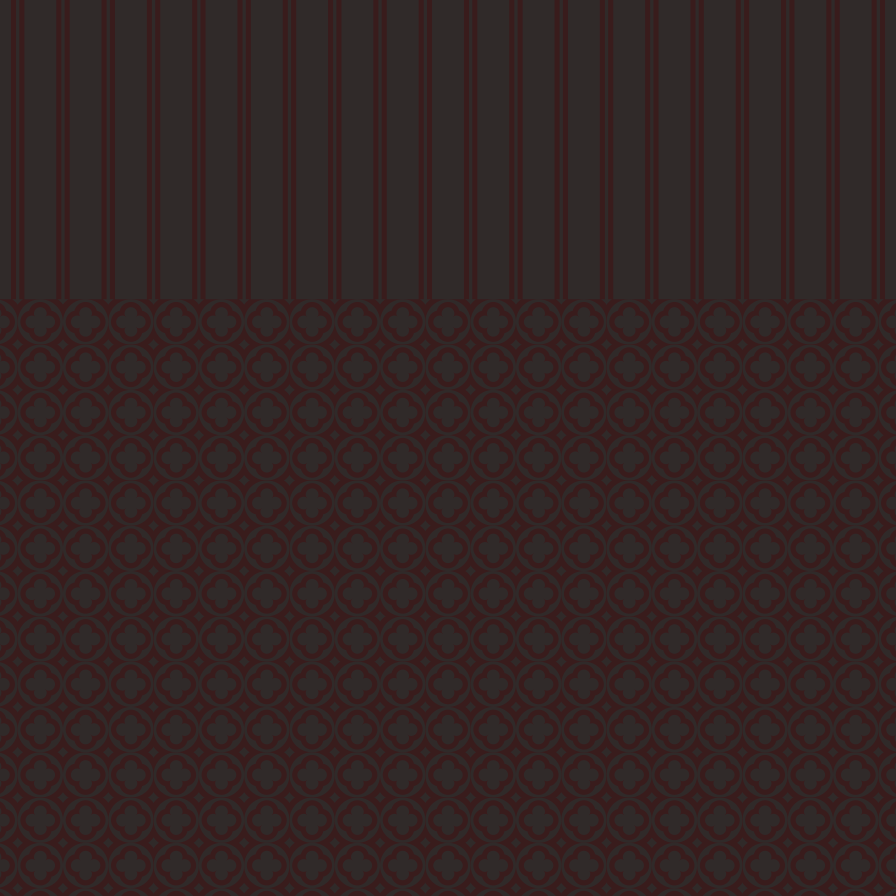
This pattern is drawn by a Shadertoy shader. Its source:

```glsl
// Dark wall: paired vertical stripes above a lattice of quatrefoil rings and pointed stars.
#define CELLS 19.78
#define DADO_TOP 0.666
#define LOBE_OFFSET 0.185
#define LOBE_RADIUS 0.14
#define RING_WIDTH 0.115
#define STAR_EDGE 0.5
#define STAR_HOLE 0.63
#define STRIPE_OFFSET 0.092
#define STRIPE_WIDTH 0.112
#define GROUND vec3(0.19, 0.163, 0.162)
#define RED vec3(0.222, 0.108, 0.11)

// Coverage of a shape from its signed distance
float fill(float d, float pixel) {
    return clamp(0.5 - d / pixel, 0.0, 1.0);
}

// Four round lobes joined by a central disc
float quatrefoil(vec2 p) {
    p = abs(p);
    if (p.y > p.x) p = p.yx;
    float lobe = length(p - vec2(LOBE_OFFSET, 0.0)) - LOBE_RADIUS;
    return min(lobe, length(p) - 0.16);
}

// Quatrefoil band in the cell, hollow concave star at its corners
float lattice(vec2 p, float pixel) {
    float ring = abs(quatrefoil(p) - 0.5 * RING_WIDTH) - 0.5 * RING_WIDTH;
    float radius = length(p);
    float star = max(STAR_EDGE - radius, radius - STAR_HOLE);
    return fill(min(ring, star), pixel);
}

// Two lines centred on each cell edge
float stripes(float x, float pixel) {
    float fromEdge = 0.5 - abs(x);
    return fill(abs(fromEdge - STRIPE_OFFSET) - 0.5 * STRIPE_WIDTH, pixel);
}

void mainImage(out vec4 fragColor, in vec2 fragCoord) {
    vec2 uv = fragCoord / iResolution.y;
    float pixel = CELLS / iResolution.y;
    float middle = 0.5 * iResolution.x / iResolution.y;

    // Cell coordinates, with a cell edge on the dado line
    vec2 grid = (uv - vec2(middle, DADO_TOP)) * CELLS;
    vec2 cell = fract(grid + vec2(0.5, 0.0)) - 0.5;

    // Stripes above the dado line, lattice below
    float above = fill(-grid.y, pixel);
    float ink = mix(lattice(cell, pixel), stripes(cell.x, pixel), above);
    fragColor = vec4(mix(GROUND, RED, ink), 1.0);
}
```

TASK ITEM: Pictures stay out of the copy; print the material above exactly.

TASK RESPONSE:
This pattern is drawn by a Shadertoy shader. Its source:

```glsl
// Dark wall: paired vertical stripes above a lattice of quatrefoil rings and pointed stars.
#define CELLS 19.78
#define DADO_TOP 0.666
#define LOBE_OFFSET 0.185
#define LOBE_RADIUS 0.14
#define RING_WIDTH 0.115
#define STAR_EDGE 0.5
#define STAR_HOLE 0.63
#define STRIPE_OFFSET 0.092
#define STRIPE_WIDTH 0.112
#define GROUND vec3(0.19, 0.163, 0.162)
#define RED vec3(0.222, 0.108, 0.11)

// Coverage of a shape from its signed distance
float fill(float d, float pixel) {
    return clamp(0.5 - d / pixel, 0.0, 1.0);
}

// Four round lobes joined by a central disc
float quatrefoil(vec2 p) {
    p = abs(p);
    if (p.y > p.x) p = p.yx;
    float lobe = length(p - vec2(LOBE_OFFSET, 0.0)) - LOBE_RADIUS;
    return min(lobe, length(p) - 0.16);
}

// Quatrefoil band in the cell, hollow concave star at its corners
float lattice(vec2 p, float pixel) {
    float ring = abs(quatrefoil(p) - 0.5 * RING_WIDTH) - 0.5 * RING_WIDTH;
    float radius = length(p);
    float star = max(STAR_EDGE - radius, radius - STAR_HOLE);
    return fill(min(ring, star), pixel);
}

// Two lines centred on each cell edge
float stripes(float x, float pixel) {
    float fromEdge = 0.5 - abs(x);
    return fill(abs(fromEdge - STRIPE_OFFSET) - 0.5 * STRIPE_WIDTH, pixel);
}

void mainImage(out vec4 fragColor, in vec2 fragCoord) {
    vec2 uv = fragCoord / iResolution.y;
    float pixel = CELLS / iResolution.y;
    float middle = 0.5 * iResolution.x / iResolution.y;

    // Cell coordinates, with a cell edge on the dado line
    vec2 grid = (uv - vec2(middle, DADO_TOP)) * CELLS;
    vec2 cell = fract(grid + vec2(0.5, 0.0)) - 0.5;

    // Stripes above the dado line, lattice below
    float above = fill(-grid.y, pixel);
    float ink = mix(lattice(cell, pixel), stripes(cell.x, pixel), above);
    fragColor = vec4(mix(GROUND, RED, ink), 1.0);
}
```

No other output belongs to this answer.